If there were a magic one-size-fits-all recipe, someone most certainly already would have sold it and would be a multi-bajillionare by now. But alas, there is no set-in-stone formula to get published. It stands to reason that the key elements of any publishing formula would include (but would not be limited to): coming up with a great idea, working hard at perfecting it, writing constantly, building your platform and hoping upon hope you get lucky. My experience has been that the last element is just as important as all the rest. Of course, if you do all the rest, you put yourself in the best position to be prepared when luck finds you.
— 出典:Brian A. Klems
Anonymous asked:
Would a city over the ocean be plausible? It would be completely surrounded by water, land would be days away, it would not be built on an island, and it would have to be big enough to hold thousands of people.

Yes, if you answer the following questions:

  • Where is the food coming from? The city is either growing it somewhere within the city or it’s coming in by boat from another location. Eating meat will probably be difficult, because it takes a lot of grain to raise one cow (the city might not have the acreage to support a feedlot) and because fishing in the open sea is only seasonally successful.
  • Where is the water coming from? The easiest answer is that the city has massive desalinization works somewhere on premises. Just make it clear that the citizens aren’t drinking saltwater.
  • What do they do in storms? Whether it’s a typhoon or a rough patch of wind, the city needs something to protect itself from +30 ft. seas. (At least they don’t need to worry about tsunamis.) Walls? Energy barriers? Stilts? 
  • What’s holding it up? Something needs to keep millions if not billions of tons of city above the water. Since you said it’s not on an island, it needs to be something manmade. If so, perhaps there are complications associated with the support. Maybe the system can only support X weight, so civilians are only allowed to weigh X, have X lbs. of things, etc.
  • Where is the power coming from? The power to keep shields working, the power to keep lights on, etc. Hydropower, wind power, and solar power would probably work best, but if you wanted to ship billions of gallons of gasoline out to the city, you could do that.
  • How has the culture adapted to living at sea? You can’t just plop a city in the middle of the ocean and expect it to look like every other city. The city’s isolation may give rise to strange behaviors, trends, and ideologies. The city’s location on the sea could make land commodities like flowers and animals special/expensive. The industry in the city could give rise to a different ruling elite.
  • Here is my general post on making a city
Anonymous asked:
Cliches to avoid when making a fantasy college for both magic and regular studies?

Think of Hogwarts. Most of the things that make Hogwarts Hogwarts have become cliche as far as magic colleges go. More specifically,

  • Magic students are secluded/treated as better. *eyeroll* More interaction between the wizards and the muggles, please.
  • The college is super secret. This is because, in most fantasy stories, magic cannot under any circumstances be shown to vanilla humans, because they’ll either exploit it or murder the magic users. You could try for tolerance, especially since the college is for magic and regular users.

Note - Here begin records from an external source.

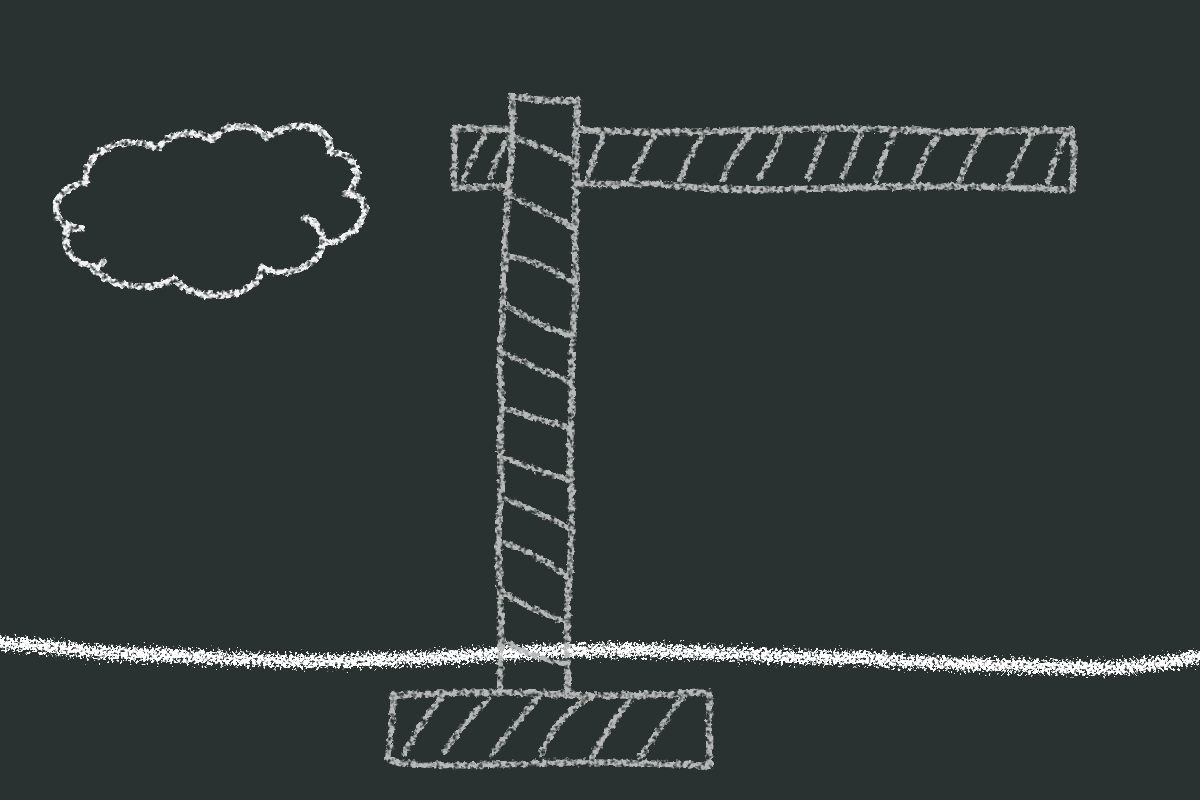
<!DOCTYPE html>
<html lang="en">
<head>
<meta charset="utf-8">
<title>Chalk crane</title>
<style>
  :root {
    --board: #2a3231;
    --chalk-grey: #b6b9b7;
    --chalk-white: #f1f2f1;
    --chalk-bright: #ffffff;
  }
  html, body { margin: 0; overflow: hidden; background: var(--board); }
  .board { display: block; width: 1200px; height: 800px; background: var(--board); }
  .board path { fill: none; stroke-linecap: round; stroke-linejoin: round; }
  .cloud { stroke: var(--chalk-white); stroke-width: 3.3; filter: url(#chalk-fine); }
  .crane { stroke: var(--chalk-grey); stroke-width: 3.2; filter: url(#chalk-fine); }
  .crane .hatch { stroke-width: 2.8; }
  .board .mast-mask { fill: var(--board); }
  .ground { stroke: var(--chalk-bright); stroke-width: 6.4; filter: url(#chalk-rough); }
</style>
</head>
<body>
<svg class="board" viewBox="0 0 600 400" role="img" aria-label="Chalk drawing of a tower crane beside a cloud">
  <defs>
    <filter id="chalk-fine" filterUnits="userSpaceOnUse" x="0" y="0" width="600" height="400" color-interpolation-filters="sRGB">
      <feTurbulence type="fractalNoise" baseFrequency="0.45" numOctaves="2" seed="4" result="noise"/>
      <feDisplacementMap in="SourceGraphic" in2="noise" scale="3.2" xChannelSelector="R" yChannelSelector="G" result="edge"/>
      <feColorMatrix in="noise" type="matrix" values="0 0 0 0 1  0 0 0 0 1  0 0 0 0 1  0 0 3.2 0 -0.75" result="grain"/>
      <feComposite in="edge" in2="grain" operator="in"/>
    </filter>
    <filter id="chalk-rough" filterUnits="userSpaceOnUse" x="-10" y="290" width="620" height="70" color-interpolation-filters="sRGB">
      <feTurbulence type="fractalNoise" baseFrequency="0.75" numOctaves="2" seed="11" result="noise"/>
      <feDisplacementMap in="SourceGraphic" in2="noise" scale="9" xChannelSelector="R" yChannelSelector="G" result="edge"/>
      <feColorMatrix in="noise" type="matrix" values="0 0 0 0 1  0 0 0 0 1  0 0 0 0 1  0 0 5 0 -1.3" result="grain"/>
      <feComposite in="edge" in2="grain" operator="in"/>
    </filter>
  </defs>

  <g class="cloud">
    <path d="M41 114C26 115 21 96 43 91C41 75 64 66 79 74C86 65 98 65 106 70C113 61 128 61 133 69C147 58 167 63 165 76C178 76 183 89 173 97C188 96 185 118 162 122"/>
    <path d="M152 109C161 111 165 123 157 130C150 137 139 137 131 134C129 151 96 152 87 139C76 147 53 143 47 134L52 131"/>
    <path d="M49 133C36 134 29 122 35 113"/>
  </g>

  <g class="crane jib">
    <path d="M255 65L227 64Q228 80 227 94L254 93"/>
    <path d="M289 65Q330 67 380 65T470 66L536 65Q538 80 536 95Q480 92 420 94T330 92L289 92"/>
    <path class="hatch" d="M243 66Q236 77 232 90M255 68Q249 77 245 89M302 67Q297 78 293 91M328 67Q320 78 316 90M351 68Q344 78 340 90M375 67Q366 77 361 90M391 68Q386 78 380 89M412 68Q408 79 404 89M430 67Q426 79 421 89M447 67Q441 79 438 90M469 67Q463 77 457 90M491 67Q484 79 480 90M516 67Q509 79 504 91M533 67Q527 79 524 91"/>
  </g>

  <path class="mast-mask" d="M256 49L289 51L288 95L286 200L284 345H250L251 180L254 95Z"/>

  <path class="ground" d="M-8 321C20 322 38 326 66 327C105 328 140 332 185 330C225 330 255 325 300 325C345 325 390 329 430 329C475 333 520 333 555 334C575 333 590 330 608 327"/>

  <g class="crane mast">
    <path d="M250 345Q251 320 250 290Q248 270 251 245Q249 222 251 200Q249 185 251 165Q252 130 254 95Q257 75 256 48Q272 51 289 50Q287 70 288 95Q287 120 288 145Q285 175 286 200Q284 225 286 250Q286 275 284 300Q283 323 284 345"/>
    <path class="hatch" d="M257 69Q270 72 286 81M256 98Q270 105 286 113M254 128Q270 130 286 141M252 152Q267 162 286 168M251 176Q267 184 286 191M252 204Q268 209 285 214M250 228Q268 235 284 240M250 248Q266 255 285 264M250 271Q268 276 283 288M251 296Q265 305 283 311M251 320Q266 329 283 332"/>
  </g>

  <g class="crane footing">
    <path d="M196 348Q235 345 275 347T355 346Q354 364 355 383Q300 380 255 382T194 380Q196 364 197 347"/>
    <path class="hatch" d="M221 349Q210 361 202 377M244 350Q232 361 222 376M269 349Q256 364 246 377M296 348Q277 359 271 377M317 348Q305 361 296 379M341 349Q330 363 320 379"/>
  </g>
</svg>
</body>
</html>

I wish academic fantasies would focus more on schoolwork and studying too, but that’s just my opinion. I can’t imagine trying to save the world on top of five term papers due tomorrow. I also wish academic fantasy would spend more time on the teachers outside of the classroom.

You should look here, here, and here for more.